Industrial Archaeology and Fire Safety: a Missing Marriage?

Fire protection plays an important role, since a fire can destroy industrial archaeology buildings which, even if abandoned, in many cases should be saved and rehabilitated

The field of industrial archaeology, emerged in the 1950s, is now understood as the study of artifacts and evidence from the industrial revolution era, encompassing machines, buildings, technologies and infrastructures. For this reason they constitute an important testimony of a historical period that led to a profound change in many countries.

The demolition of the Lochcarron of Scotland Mill in Galashiels is part of the major redevelopment works taking place in Galashiels.
By Walter Baxter, CC BY-SA 2.0,

While industrial archaeology buildings form part of a location’s identity as they serves as evidence of progress and landmark achievements, two causes determine the strange effect of making the study of these artifacts more difficult than ancient civilizations.

In many cases, in fact, the historical records of the industrial process consist of perishable materials, such as metals, which are prone to corrosion and recycling, since many industrial buildings have been designed for temporary use.

Moreover, the temporary approach of company archives, complicates preservation efforts, with the effect of making the safeguard of these artefacts more difficult than many others.

In this context, social and cultural factors, such as the high social costs have contributed to a reluctance to acknowledge industrial history. Additionally, the influence of a tradition identifying culture with artistic, literary, and philosophical outputs, while devaluing manual arts and techniques, has played a role.

Fire protection, thus, plays an important role, since a fire can destroy buildings forever which, even if abandoned, in many cases should be saved and rehabilitated.

Another aspect related to the protection of these buildings from fire lies in the fact that, if involved in a fire, they can very quickly pose a risk to people and nearby buildings. Emblematic, in this regard, is the case of a building initially used as a factory located in the center of Sydney which, involved in a fire, exposed a nearby hospital to flames and, after the fire, forced a complicated demolition work to remove the unsafe remaining structures.

Unfortunately, the topic does not appear to be the subject of study or in-depth analysis, nor do codes or regulations appear to have been developed on this very peculiar topic, even such fires do occur. in January 2024 alone, two industrial archeology sites damaged by fire were cited by the media: the nineteenth nursing school Derby (UK) and the Singer sewing Industrial site in Elizabeth, New Jersey.

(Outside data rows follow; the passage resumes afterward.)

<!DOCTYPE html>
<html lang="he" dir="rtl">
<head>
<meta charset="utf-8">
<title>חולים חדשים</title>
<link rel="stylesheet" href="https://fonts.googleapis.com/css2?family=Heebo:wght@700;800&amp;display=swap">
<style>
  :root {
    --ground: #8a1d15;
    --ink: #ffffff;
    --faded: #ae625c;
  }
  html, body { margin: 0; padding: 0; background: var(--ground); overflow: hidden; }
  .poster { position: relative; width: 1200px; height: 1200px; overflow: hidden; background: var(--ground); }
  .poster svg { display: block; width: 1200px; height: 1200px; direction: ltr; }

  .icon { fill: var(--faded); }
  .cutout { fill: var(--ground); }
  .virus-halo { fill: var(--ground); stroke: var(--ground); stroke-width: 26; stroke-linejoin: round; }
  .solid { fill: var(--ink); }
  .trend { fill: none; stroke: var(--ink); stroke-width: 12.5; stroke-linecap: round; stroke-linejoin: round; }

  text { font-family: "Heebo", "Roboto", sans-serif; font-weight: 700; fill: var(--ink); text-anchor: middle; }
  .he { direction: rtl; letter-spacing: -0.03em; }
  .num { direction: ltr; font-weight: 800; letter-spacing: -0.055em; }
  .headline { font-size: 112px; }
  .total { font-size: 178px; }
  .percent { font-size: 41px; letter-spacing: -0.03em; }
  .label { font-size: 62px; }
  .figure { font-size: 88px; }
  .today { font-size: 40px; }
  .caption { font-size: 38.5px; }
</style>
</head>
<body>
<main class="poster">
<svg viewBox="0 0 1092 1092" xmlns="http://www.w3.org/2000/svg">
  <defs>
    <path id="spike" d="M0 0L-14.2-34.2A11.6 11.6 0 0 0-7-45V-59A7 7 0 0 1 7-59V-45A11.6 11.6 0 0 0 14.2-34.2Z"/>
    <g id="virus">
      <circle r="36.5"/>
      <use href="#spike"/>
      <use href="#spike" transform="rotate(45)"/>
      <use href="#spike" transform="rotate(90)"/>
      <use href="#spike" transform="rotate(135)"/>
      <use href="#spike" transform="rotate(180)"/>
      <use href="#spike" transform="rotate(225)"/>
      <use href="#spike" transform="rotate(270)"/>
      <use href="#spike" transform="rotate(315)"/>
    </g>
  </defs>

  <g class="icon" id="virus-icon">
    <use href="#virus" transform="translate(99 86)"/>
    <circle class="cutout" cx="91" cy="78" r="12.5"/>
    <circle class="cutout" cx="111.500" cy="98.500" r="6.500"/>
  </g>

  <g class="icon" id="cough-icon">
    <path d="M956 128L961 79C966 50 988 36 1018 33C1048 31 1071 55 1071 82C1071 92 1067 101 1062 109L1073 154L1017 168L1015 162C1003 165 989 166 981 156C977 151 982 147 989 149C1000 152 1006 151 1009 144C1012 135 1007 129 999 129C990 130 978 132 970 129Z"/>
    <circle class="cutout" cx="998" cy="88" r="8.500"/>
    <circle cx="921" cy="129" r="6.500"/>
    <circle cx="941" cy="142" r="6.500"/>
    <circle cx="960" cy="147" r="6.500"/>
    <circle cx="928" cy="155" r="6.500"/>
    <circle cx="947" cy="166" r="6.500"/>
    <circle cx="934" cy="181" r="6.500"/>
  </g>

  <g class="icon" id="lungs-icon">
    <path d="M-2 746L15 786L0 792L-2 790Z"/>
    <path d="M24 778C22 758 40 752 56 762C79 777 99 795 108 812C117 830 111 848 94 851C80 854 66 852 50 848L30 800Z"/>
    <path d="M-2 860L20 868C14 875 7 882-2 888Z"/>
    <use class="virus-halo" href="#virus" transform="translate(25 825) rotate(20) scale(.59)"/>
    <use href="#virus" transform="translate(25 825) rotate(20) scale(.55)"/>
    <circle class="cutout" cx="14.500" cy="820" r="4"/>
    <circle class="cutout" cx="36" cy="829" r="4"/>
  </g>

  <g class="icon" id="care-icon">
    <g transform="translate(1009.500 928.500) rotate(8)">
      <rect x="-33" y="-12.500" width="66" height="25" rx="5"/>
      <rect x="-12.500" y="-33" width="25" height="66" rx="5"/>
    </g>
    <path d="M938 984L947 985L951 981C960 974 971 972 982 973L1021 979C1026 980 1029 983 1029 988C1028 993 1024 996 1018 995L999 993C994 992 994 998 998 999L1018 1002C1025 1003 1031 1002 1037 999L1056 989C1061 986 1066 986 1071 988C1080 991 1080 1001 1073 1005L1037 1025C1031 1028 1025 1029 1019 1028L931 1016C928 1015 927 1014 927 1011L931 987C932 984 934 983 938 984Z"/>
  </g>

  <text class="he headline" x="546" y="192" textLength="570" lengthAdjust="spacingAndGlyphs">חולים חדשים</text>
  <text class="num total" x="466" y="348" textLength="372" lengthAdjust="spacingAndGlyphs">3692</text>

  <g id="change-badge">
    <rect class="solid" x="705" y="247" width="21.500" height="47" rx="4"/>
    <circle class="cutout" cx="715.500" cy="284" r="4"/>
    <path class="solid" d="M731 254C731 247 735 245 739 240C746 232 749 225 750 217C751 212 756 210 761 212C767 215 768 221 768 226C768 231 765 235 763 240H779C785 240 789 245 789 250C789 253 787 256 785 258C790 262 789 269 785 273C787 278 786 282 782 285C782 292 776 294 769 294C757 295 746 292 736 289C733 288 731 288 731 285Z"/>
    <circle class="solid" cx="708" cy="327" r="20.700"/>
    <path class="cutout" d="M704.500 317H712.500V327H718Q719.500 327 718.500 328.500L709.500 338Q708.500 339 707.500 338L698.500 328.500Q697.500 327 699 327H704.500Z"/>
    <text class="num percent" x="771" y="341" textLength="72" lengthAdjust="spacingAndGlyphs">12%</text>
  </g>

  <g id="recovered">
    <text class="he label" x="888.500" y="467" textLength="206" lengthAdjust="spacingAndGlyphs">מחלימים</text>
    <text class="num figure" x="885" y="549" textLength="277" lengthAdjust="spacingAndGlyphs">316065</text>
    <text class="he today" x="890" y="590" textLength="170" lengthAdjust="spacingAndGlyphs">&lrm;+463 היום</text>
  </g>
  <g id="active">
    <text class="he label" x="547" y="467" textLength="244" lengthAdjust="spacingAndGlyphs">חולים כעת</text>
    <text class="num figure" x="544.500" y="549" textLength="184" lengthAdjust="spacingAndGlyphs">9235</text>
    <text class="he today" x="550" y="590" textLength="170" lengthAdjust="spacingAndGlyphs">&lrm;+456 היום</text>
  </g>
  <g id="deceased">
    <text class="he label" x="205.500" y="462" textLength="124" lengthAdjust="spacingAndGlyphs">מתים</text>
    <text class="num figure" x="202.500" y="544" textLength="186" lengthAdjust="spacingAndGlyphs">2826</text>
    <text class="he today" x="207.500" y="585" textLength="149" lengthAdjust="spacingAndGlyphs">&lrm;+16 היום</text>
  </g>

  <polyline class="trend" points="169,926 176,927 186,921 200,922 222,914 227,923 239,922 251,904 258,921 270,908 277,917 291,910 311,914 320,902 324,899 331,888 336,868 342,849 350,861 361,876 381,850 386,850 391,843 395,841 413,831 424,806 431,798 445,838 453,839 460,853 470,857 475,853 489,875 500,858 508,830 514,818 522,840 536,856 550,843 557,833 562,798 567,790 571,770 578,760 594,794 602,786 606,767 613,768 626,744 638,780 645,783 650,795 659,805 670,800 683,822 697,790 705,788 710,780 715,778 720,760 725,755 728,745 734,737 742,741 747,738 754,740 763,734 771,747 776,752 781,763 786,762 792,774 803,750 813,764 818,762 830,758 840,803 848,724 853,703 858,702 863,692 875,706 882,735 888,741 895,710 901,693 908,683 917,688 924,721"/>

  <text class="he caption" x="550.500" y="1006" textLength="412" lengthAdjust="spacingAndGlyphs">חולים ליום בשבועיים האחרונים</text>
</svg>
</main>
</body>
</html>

To improve safety of rescue operations, the United States Fire Administration (USFA) has published the Guide Basic Assessment Procedures for Abandoned and Vacant Buildings to “obtain basic information that can be used by emergency responders and in decision making regarding the disposition of a specific property“. The publication of this guide, however, seems to demonstrate that, at least for the safety needs of people and rescuers, there is a widespread need to also address the issue of fire prevention for the broader sector of abandoned buildings.

The NFPA has also expressed its opinion on fire safety of abandoned buildings. In particular, as referred to in the Fire Code (NFPA 1), the site manager must:

  • Check that the fuel load is limited (therefore free as much as possible of combustible materials, including waste and vegetation)
  • Limit access to authorized persons only
  • Maintain the functionality of the fire prevention systems